▶ Available data

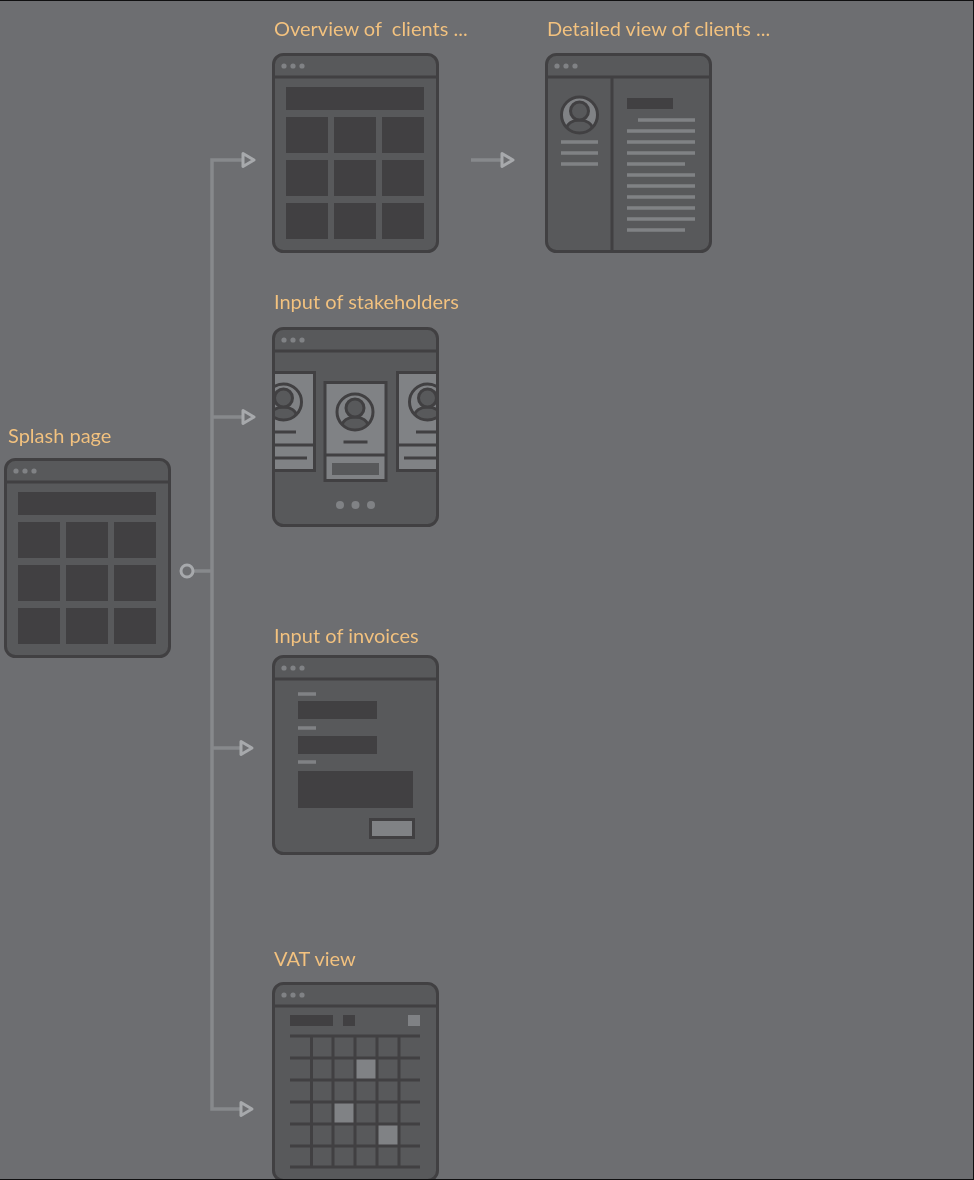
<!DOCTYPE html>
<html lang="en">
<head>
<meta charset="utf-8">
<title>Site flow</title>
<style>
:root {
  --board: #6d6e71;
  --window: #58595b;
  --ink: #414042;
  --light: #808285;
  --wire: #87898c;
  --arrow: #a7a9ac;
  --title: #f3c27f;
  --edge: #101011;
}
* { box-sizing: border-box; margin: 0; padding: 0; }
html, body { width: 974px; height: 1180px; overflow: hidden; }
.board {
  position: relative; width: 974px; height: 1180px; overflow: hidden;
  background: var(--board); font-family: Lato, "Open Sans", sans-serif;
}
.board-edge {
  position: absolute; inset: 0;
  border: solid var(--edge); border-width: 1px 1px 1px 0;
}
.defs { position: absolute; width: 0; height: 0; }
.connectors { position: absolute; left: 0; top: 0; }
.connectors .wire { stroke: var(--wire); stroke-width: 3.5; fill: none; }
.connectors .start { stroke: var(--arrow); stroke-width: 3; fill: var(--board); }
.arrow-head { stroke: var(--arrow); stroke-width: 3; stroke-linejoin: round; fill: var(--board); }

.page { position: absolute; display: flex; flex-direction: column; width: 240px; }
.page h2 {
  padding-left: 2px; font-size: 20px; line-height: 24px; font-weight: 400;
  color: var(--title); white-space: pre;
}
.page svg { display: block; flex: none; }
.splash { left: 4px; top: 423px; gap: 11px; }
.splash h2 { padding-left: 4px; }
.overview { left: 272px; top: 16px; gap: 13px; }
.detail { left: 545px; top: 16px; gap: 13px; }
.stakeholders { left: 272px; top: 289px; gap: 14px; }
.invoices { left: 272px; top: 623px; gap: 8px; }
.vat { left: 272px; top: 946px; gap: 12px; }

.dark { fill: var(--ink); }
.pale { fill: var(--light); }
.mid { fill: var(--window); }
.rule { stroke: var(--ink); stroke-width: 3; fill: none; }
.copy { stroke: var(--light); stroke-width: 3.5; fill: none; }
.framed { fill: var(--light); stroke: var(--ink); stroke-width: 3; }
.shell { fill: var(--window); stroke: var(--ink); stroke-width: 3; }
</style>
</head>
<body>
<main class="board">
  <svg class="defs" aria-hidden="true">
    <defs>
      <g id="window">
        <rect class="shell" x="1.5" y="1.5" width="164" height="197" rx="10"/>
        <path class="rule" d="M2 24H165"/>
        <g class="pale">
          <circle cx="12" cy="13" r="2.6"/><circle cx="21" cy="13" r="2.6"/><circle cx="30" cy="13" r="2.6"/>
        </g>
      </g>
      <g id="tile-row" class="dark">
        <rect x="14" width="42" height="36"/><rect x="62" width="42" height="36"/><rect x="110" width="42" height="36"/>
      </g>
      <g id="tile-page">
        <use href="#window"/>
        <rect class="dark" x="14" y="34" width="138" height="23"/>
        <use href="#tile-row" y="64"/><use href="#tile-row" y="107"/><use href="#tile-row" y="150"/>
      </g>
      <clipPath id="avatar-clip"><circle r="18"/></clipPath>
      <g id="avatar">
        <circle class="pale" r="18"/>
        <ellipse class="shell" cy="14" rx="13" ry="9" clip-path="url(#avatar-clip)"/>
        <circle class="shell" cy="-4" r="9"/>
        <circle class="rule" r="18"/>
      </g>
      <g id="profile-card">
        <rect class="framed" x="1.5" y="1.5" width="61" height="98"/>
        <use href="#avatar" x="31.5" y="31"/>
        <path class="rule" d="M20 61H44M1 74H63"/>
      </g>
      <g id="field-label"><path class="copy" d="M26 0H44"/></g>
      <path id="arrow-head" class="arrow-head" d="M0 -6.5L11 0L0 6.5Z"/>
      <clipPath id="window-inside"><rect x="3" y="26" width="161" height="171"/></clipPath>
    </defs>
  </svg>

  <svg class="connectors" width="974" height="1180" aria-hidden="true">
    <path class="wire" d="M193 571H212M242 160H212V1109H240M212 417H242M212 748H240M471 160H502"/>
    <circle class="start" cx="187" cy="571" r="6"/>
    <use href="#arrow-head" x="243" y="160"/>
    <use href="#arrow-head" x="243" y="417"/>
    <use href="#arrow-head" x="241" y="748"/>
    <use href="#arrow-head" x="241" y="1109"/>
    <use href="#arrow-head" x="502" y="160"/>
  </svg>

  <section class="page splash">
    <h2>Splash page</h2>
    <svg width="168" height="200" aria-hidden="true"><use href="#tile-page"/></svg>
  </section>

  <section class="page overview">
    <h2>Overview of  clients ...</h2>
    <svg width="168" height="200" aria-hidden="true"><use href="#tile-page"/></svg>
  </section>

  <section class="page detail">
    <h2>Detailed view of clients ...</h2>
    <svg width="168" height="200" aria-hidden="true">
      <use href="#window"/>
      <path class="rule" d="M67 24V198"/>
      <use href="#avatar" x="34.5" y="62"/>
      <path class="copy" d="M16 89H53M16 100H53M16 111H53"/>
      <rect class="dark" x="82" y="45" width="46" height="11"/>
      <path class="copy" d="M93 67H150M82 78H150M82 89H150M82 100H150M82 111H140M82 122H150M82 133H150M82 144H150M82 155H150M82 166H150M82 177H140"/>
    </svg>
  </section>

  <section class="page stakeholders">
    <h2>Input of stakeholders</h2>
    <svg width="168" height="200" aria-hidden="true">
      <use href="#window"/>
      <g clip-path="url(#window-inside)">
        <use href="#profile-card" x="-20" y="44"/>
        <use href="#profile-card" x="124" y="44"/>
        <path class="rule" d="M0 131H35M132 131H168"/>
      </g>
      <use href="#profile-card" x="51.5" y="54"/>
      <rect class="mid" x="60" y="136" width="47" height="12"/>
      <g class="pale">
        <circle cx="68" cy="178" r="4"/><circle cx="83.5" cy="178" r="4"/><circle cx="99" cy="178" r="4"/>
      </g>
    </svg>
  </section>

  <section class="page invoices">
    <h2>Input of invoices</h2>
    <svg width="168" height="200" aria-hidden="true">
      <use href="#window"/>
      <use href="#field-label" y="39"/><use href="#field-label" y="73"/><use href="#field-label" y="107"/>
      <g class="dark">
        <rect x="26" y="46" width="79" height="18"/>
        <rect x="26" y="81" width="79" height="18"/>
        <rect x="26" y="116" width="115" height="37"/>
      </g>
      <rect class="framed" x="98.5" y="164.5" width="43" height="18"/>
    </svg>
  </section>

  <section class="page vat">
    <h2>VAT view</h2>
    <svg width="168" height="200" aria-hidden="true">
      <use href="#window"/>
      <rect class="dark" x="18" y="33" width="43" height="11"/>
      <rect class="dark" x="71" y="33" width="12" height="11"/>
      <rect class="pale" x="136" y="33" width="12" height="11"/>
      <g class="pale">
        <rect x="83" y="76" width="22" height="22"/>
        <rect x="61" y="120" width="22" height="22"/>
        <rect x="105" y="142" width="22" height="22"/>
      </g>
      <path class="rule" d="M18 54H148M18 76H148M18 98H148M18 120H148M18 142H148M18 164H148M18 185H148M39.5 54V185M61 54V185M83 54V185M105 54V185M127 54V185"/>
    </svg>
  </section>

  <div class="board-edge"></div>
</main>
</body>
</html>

* * *

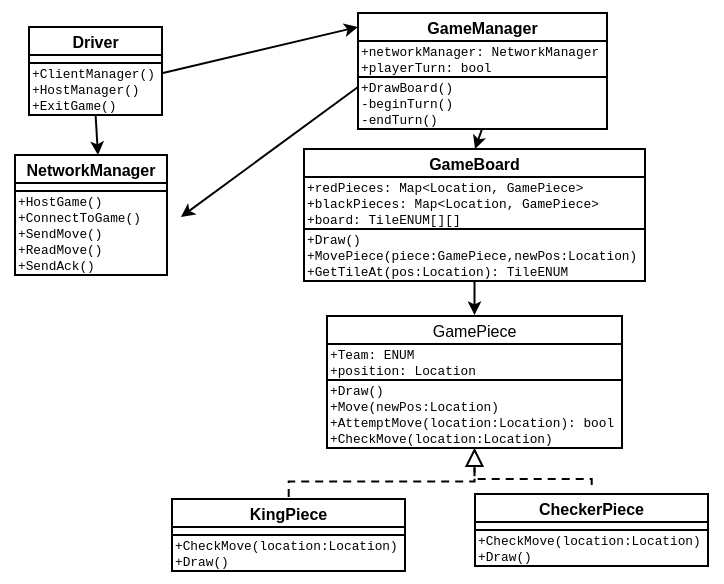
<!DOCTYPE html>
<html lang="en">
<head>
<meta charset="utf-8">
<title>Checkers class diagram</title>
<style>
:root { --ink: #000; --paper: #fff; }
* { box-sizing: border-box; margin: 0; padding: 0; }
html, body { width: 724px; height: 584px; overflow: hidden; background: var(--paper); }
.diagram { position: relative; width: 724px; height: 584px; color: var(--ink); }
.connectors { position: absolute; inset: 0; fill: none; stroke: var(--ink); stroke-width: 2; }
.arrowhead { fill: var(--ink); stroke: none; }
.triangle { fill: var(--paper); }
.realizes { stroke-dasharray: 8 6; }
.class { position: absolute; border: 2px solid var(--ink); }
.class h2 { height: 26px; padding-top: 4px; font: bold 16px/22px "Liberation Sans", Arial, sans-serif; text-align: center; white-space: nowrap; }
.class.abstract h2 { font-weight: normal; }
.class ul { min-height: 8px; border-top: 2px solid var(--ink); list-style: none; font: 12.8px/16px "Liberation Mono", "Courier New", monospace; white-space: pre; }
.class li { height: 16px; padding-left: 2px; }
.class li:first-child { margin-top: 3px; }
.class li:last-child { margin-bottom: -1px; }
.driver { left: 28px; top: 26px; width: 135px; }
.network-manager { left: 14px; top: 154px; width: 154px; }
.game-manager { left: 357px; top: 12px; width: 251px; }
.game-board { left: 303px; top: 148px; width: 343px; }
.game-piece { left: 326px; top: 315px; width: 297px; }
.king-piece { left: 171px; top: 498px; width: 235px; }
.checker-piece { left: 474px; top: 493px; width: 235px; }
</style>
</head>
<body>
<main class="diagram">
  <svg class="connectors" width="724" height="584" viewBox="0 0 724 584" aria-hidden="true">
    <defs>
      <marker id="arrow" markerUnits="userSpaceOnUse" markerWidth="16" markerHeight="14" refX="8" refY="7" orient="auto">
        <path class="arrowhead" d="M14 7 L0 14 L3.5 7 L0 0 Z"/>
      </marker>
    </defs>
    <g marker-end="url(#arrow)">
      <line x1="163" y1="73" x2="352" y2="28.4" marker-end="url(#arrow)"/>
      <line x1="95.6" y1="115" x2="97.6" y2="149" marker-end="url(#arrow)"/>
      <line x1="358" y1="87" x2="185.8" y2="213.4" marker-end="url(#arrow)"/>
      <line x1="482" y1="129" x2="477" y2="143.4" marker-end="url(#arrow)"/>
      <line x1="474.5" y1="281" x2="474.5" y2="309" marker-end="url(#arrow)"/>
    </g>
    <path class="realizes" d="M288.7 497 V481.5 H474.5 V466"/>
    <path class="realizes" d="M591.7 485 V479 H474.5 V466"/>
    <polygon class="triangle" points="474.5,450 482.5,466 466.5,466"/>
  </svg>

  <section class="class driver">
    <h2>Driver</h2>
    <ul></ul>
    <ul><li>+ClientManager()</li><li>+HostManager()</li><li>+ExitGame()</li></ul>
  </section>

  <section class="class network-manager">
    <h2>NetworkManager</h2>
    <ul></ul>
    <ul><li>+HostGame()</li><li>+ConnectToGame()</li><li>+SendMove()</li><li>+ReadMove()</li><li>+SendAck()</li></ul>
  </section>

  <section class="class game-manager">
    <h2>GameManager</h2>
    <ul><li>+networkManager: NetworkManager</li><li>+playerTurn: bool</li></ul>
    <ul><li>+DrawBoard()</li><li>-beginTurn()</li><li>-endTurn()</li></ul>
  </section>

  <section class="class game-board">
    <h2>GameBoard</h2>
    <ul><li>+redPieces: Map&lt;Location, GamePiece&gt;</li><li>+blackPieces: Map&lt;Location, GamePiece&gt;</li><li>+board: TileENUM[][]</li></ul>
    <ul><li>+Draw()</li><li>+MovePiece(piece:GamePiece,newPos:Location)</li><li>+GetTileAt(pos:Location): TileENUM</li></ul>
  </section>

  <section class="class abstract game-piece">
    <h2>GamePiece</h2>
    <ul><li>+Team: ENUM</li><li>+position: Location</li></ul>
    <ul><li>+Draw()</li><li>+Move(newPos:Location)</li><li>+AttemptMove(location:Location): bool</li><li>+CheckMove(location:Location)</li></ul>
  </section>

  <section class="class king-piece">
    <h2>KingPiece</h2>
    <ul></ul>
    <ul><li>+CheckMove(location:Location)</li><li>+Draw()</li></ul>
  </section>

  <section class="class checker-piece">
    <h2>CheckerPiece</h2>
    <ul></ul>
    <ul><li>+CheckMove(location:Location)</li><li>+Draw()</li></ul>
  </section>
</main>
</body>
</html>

▶ What you are asked to do
Would you please repeat exactly the lines above, starting at the line with "--edge: #101011;" and stopping at the line with "block; flex: none;", both included?

▶ Output
  --edge: #101011;
}
* { box-sizing: border-box; margin: 0; padding: 0; }
html, body { width: 974px; height: 1180px; overflow: hidden; }
.board {
  position: relative; width: 974px; height: 1180px; overflow: hidden;
  background: var(--board); font-family: Lato, "Open Sans", sans-serif;
}
.board-edge {
  position: absolute; inset: 0;
  border: solid var(--edge); border-width: 1px 1px 1px 0;
}
.defs { position: absolute; width: 0; height: 0; }
.connectors { position: absolute; left: 0; top: 0; }
.connectors .wire { stroke: var(--wire); stroke-width: 3.5; fill: none; }
.connectors .start { stroke: var(--arrow); stroke-width: 3; fill: var(--board); }
.arrow-head { stroke: var(--arrow); stroke-width: 3; stroke-linejoin: round; fill: var(--board); }

.page { position: absolute; display: flex; flex-direction: column; width: 240px; }
.page h2 {
  padding-left: 2px; font-size: 20px; line-height: 24px; font-weight: 400;
  color: var(--title); white-space: pre;
}
.page svg { display: block; flex: none; }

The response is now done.